There is a reason why comfort food is called as such: it’s because every bite comforts a tragic soul, every serving puts the weary heart at ease.
Ever wondered why a bowl of your mother’s signature stew or casserole calms you down after a long, tiring day at work? The warm and hearty serving reminds you of home. You are here, at your rightful place in the greater scheme of things. Never mind that you’re in a little corner eating – as long as you find a respite from everything.
I’ve arrived to eating as a coping mechanism after a recent breakup. With no one to turn to and not much of a network to help me out, I learned to face my problems alone. Food really does the body and soul good during times like this. Savoring every bite and taking my time to enjoy what’s on my plate, I realize that solitude is never bad as people may seem it to be – even for a short time. No one meddles with or snoops on what you eat, and they learn to steer clear of you.
In this triptych, I’d like to share three instances where food satiated both my body and soul. Expect me to wax poetic here.
I’ve mentioned countless times in this blog that Toast Box has been my go-to restaurant for Singaporean fare. For this visit, I ordered the Hainanese Chicken Chops Rice and a full Kaya Toast Set with Cold Teh Tarik. I liked the crispy chicken skin that came with the chops, as it was flavorful enough to stand alone as a viand.

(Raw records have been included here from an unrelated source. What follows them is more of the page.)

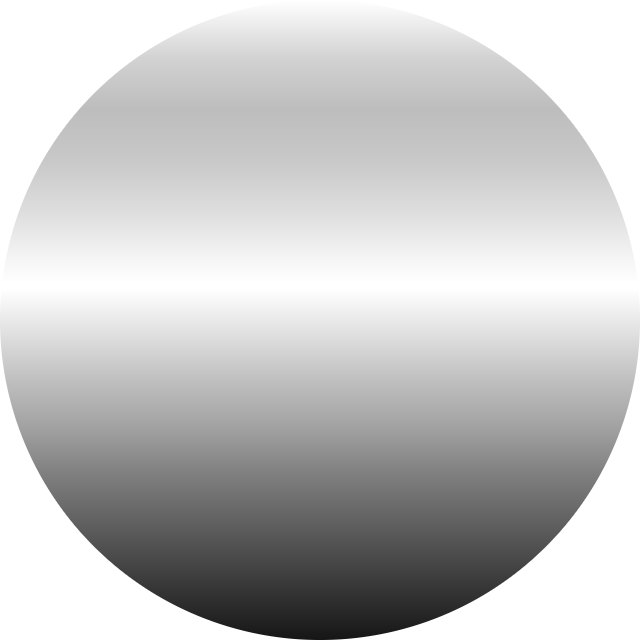
Give the GLSL for this background, as a Shadertoy shader.

```glsl
// A polished metal disc on white, filling the canvas from edge to edge.
// A vertical ramp of grey stops gives the sheen: a soft grey band above,
// a bright horizon near the middle and a long fall to black below.

const int STOP_COUNT = 14;
const vec3 PAPER = vec3(1.0);

// Each stop holds the depth below the top edge and the grey level there.
const vec2 METAL_STOPS[STOP_COUNT] = vec2[STOP_COUNT](
    vec2(0.000, 1.000), vec2(0.090, 0.825), vec2(0.170, 0.740),
    vec2(0.250, 0.785), vec2(0.333, 0.870), vec2(0.400, 0.955),
    vec2(0.443, 1.000), vec2(0.450, 1.000), vec2(0.500, 0.915),
    vec2(0.600, 0.740), vec2(0.667, 0.635), vec2(0.740, 0.500),
    vec2(0.840, 0.340), vec2(1.000, 0.085));

// Grey level of the metal, blended between neighbouring stops.
float metalSheen(float depth) {
    float grey = METAL_STOPS[0].y;
    for (int i = 1; i < STOP_COUNT; i++) {
        vec2 above = METAL_STOPS[i - 1];
        vec2 below = METAL_STOPS[i];
        float blend = clamp((depth - above.x) / (below.x - above.x), 0.0, 1.0);
        grey = mix(grey, below.y, blend);
    }
    return grey;
}

// Signed distance to a circle, negative inside.
float circleDistance(vec2 point, vec2 center, float radius) {
    return length(point - center) - radius;
}

// Coverage of a shape, softened over one pixel.
float coverage(float dist, float pixel) {
    return clamp(0.5 - dist / pixel, 0.0, 1.0);
}

void mainImage(out vec4 fragColor, in vec2 fragCoord) {
    float side = min(iResolution.x, iResolution.y);
    vec2 point = (fragCoord - 0.5 * iResolution.xy) / side + 0.5;

    vec3 metal = vec3(metalSheen(1.0 - point.y));
    float disc = circleDistance(point, vec2(0.5), 0.5);

    fragColor = vec4(mix(PAPER, metal, coverage(disc, 1.0 / side)), 1.0);
}
```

Occasional sips of the clear soup that came with the meal cleaned the palate for the next bite. I mixed the ginger, chili, and kecap manis (sweet soy sauce) with the rice, with good results. The kaya toast dipped in soft-boiled egg with soy sauce and black pepper, alongside the cold milk tea, capped off my meal with something sweet.
CoCo Ichibanya is my preferred fix whenever I crave fiery Japanese curry. The chain’s Pork Cutlet and Vegetables Curry is memorable, since I first tried it with my former partner. I relive the particular moment when we ate at their Estancia Mall branch whenever I take a bite of the curry rice, meat, and vegetables in equal amounts. The katsu may not be on par with Yabu or any other high-end joint, but it’s filling enough to go with the curry. Another recent discovery is the Cream Croquette and Scrambled Egg Curry, which works whenever I do not feel like eating meat at all. The creamy scrambled egg and crispy yet soft cream croquette only intensify the curry’s warmth. Perfect with fukujinzuke (radish and lotus root pickles!)
Philippine brioche topped with sugar and cheese (locally called ensaymada), paired with hot chocolate, is a classic comfort food dating back from the Spanish era. Cafe Mary Grace brings this timeless pair to a whole new level. The ensaymada has the perfect sweet-salty taste from the cheese and sugar topping. It is best to have the brioche grilled first before eating, so the toppings form a shiny, golden crust. Meanwhile, the hot chocolate is so thick – you could dip churros in it. Despite the consistency, the dark earthy flavor of cacao stands out. What I usually do is add small amounts of water at a time, stirring afterwards. That way, the hot chocolate thins out to a more drinkable consistency.
That closes this latest triptych of mine. Until the next post, bon appetit.